"YOU HAD ME AT HOLA is a fully realized romance novel where each of the characters easily could stand alone in their own books.... This pitch-perfect work is searingly timely, bravely hopeful and out-of-this-world sexy..."

With filming set to start, Jasmine is surprised to learn that her romantic lead has been recast. But okay, things happen, right? Except her new leading man will be Spanish telenovela star and major hunk Ashton Suárez, a notorious diva --- and the apple of her grandmother’s eye. From a tumultuous and fantastic meet-cute consisting of spilled coffee and a hilarious sexy wardrobe change, it seems that Jasmine and Ashton will never get off on the right foot, even if the necessary chemistry between their on-screen characters demands it.

Ashton Suárez has been a staple in Miami’s telenovela acting scene, but when his most recent character is unexpectedly killed off, he begins to worry that he is getting too old and out of touch to remain relevant. Being cast in ScreenFlix’s new series could be just what he needs to introduce himself to an American audience on his own terms and finally get the agenting attention he deserves. But he’s worried about his costar. Ashton is known for his privacy and unwillingness to engage in PR and media interviews, and with good reason. Years ago, a weapon-wielding stalker broke into his home, threatening his safety and that of his beloved (and secret) son, Yadiel. Thus far he has been successful in keeping Yadiel out of the spotlight, but Jasmine seems to be a magnet for gossip --- and, even worse, he cannot deny his attraction to her.

As Jasmine and Ashton work through their chemistry on and off the set, Daria immerses her audience in the world of television, telenovelas and the tabloids.
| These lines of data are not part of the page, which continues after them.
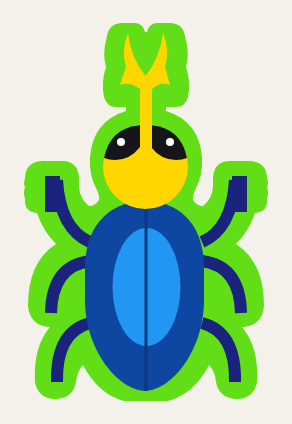
<!DOCTYPE html>
<html lang="en">
<head>
<meta charset="utf-8">
<title>Horned beetle</title>
<style>
:root {
  --paper: #f4f1ea;
  --halo: #62de16;
  --leg: #1a237e;
  --shell: #0d47a1;
  --shine: #2196f3;
  --seam: #0c387f;
  --horn: #ffd600;
  --eye: #15151a;
}
html, body { margin: 0; background: var(--paper); overflow: hidden; }
svg { display: block; width: 292px; height: 424px; }
.halo { fill: var(--halo); }
.legs { fill: none; stroke: var(--leg); stroke-width: 12; }
.legs .claws { stroke-width: 7; stroke-linecap: round; }
.shell { fill: var(--shell); }
.shine { fill: var(--shine); }
.seam { stroke: var(--seam); stroke-width: 3; }
.horn { fill: var(--horn); }
.eye { fill: var(--eye); }
.glint { fill: #fff; }
</style>
</head>
<body>
<svg viewBox="0 0 292 424" role="img" aria-label="Blue beetle with a yellow horned head and a green outline">
  <defs>
    <path id="halo-half" d="M147 32H145Q143 23 134 23H121Q109 24 107 36Q102 54 106 67Q101 82 104 97Q107 108 118 107H126V111Q93 121 90 157Q89 175 96 188Q100 196 99 200Q95 206 89 206Q80 199 79 187V178Q78 161 62 161H42Q25 162 25 179Q23 183 25 187Q23 193 25 199Q24 212 37 213Q43 231 56 244Q28 262 28 306Q30 326 50 327Q33 347 35 382Q38 399 56 399Q73 398 76 382Q77 371 83 365Q98 394 124 401H147Z"/>
    <g id="leg-set">
      <path d="M90 242Q60 229 57 180"/>
      <path d="M90 261Q52 266 51 313"/>
      <path d="M90 323Q56 332 57 382"/>
      <path class="claws" d="M45 182H60M45 194H58M45 206H60"/>
    </g>
    <g id="eye-shape">
      <path class="eye" d="M104 158Q110 128 140 125V147Q130 160 115 160Q109 160 104 158Z"/>
      <circle class="glint" cx="121" cy="142" r="4"/>
    </g>
  </defs>

  <rect width="292" height="424" fill="var(--paper)"/>

  <g class="halo">
    <use href="#halo-half"/>
    <use href="#halo-half" transform="translate(292 0) scale(-1 1)"/>
  </g>

  <g class="legs">
    <use href="#leg-set"/>
    <use href="#leg-set" transform="translate(292 0) scale(-1 1)"/>
  </g>

  <g id="body">
    <path class="shell" d="M145 201C105 202 85 230 85 268V300C85 350 118 390 145 391C172 390 204 350 204 300V268C204 230 185 202 145 201Z"/>
    <ellipse class="shine" cx="146.5" cy="287" rx="34" ry="59"/>
    <line class="seam" x1="146" y1="205" x2="146" y2="391"/>
  </g>

  <g id="head">
    <circle class="horn" cx="145.5" cy="166.5" r="42.5"/>
    <use href="#eye-shape"/>
    <use href="#eye-shape" transform="translate(291 0) scale(-1 1)"/>
    <path class="horn" d="M128 33Q121 50 126 67L120 85Q129 81 140 89V152H152V89Q161 81 170 85L165 67Q170 50 163 33Q160 58 145.5 76Q131 58 128 33Z"/>
  </g>
</svg>
</body>
</html>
With chapters alternating between Jasmine’s and Ashton’s perspectives, and including snippets of their scenes from the day, she lets their relationship unfold naturally, even when it mimics the antics of their on-screen counterparts, Carmen and Victor. With both actors working through their own personal issues, Daria seamlessly weaves reality into fiction, with each element propelling the other forward.

But what truly sets YOU HAD ME AT HOLA apart is Daria’s careful handling of consent and healthy, communicative sexual relationships. Even when the characters’ chemistry is practically leaping off the pages --- and believe me, it gets steamy --- she effortlessly incorporates issues like consent and enjoyment in ways that never once distract from the sensuality, reminding readers that, as the slogan says, “Consent is sexy!”

I would be remiss if I did not mention the equally stellar handling and inclusion of diversity, which is as encouraging and joy-fueled as the romantic aspects of the narrative. “Carmen in Charge” boasts a bilingual, transsexual-friendly and multi-racial cast, but even more fulfilling is how the actors’ diverse backgrounds and identities are handled by the show’s management. Similarly, both Jasmine and Ashton come from blended, culturally diverse families, and though Daria doesn’t dwell on over-defining foreign language terms or over-explaining cultural celebrations, she still manages to invite readers of all races and backgrounds to delight in and groan at the main characters’ families. Once again, she shows her audience how easy it is to champion others and create safe spaces without distracting from the fun, professionalism or comfort of the plot.

YOU HAD ME AT HOLA is a fully realized romance novel where each of the characters easily could stand alone in their own books. Both Jasmine and Ashton have completely fleshed-out and satisfying character arcs, and though I loved the romance, I found myself even more moved by the development of their personal careers and ambitions. This pitch-perfect work is searingly timely, bravely hopeful and out-of-this-world sexy, and I can’t wait to see what Daria comes up with next.

Reviewed by Rebecca Munro on August 21, 2020

You Had Me at Hola
by Alexis Daria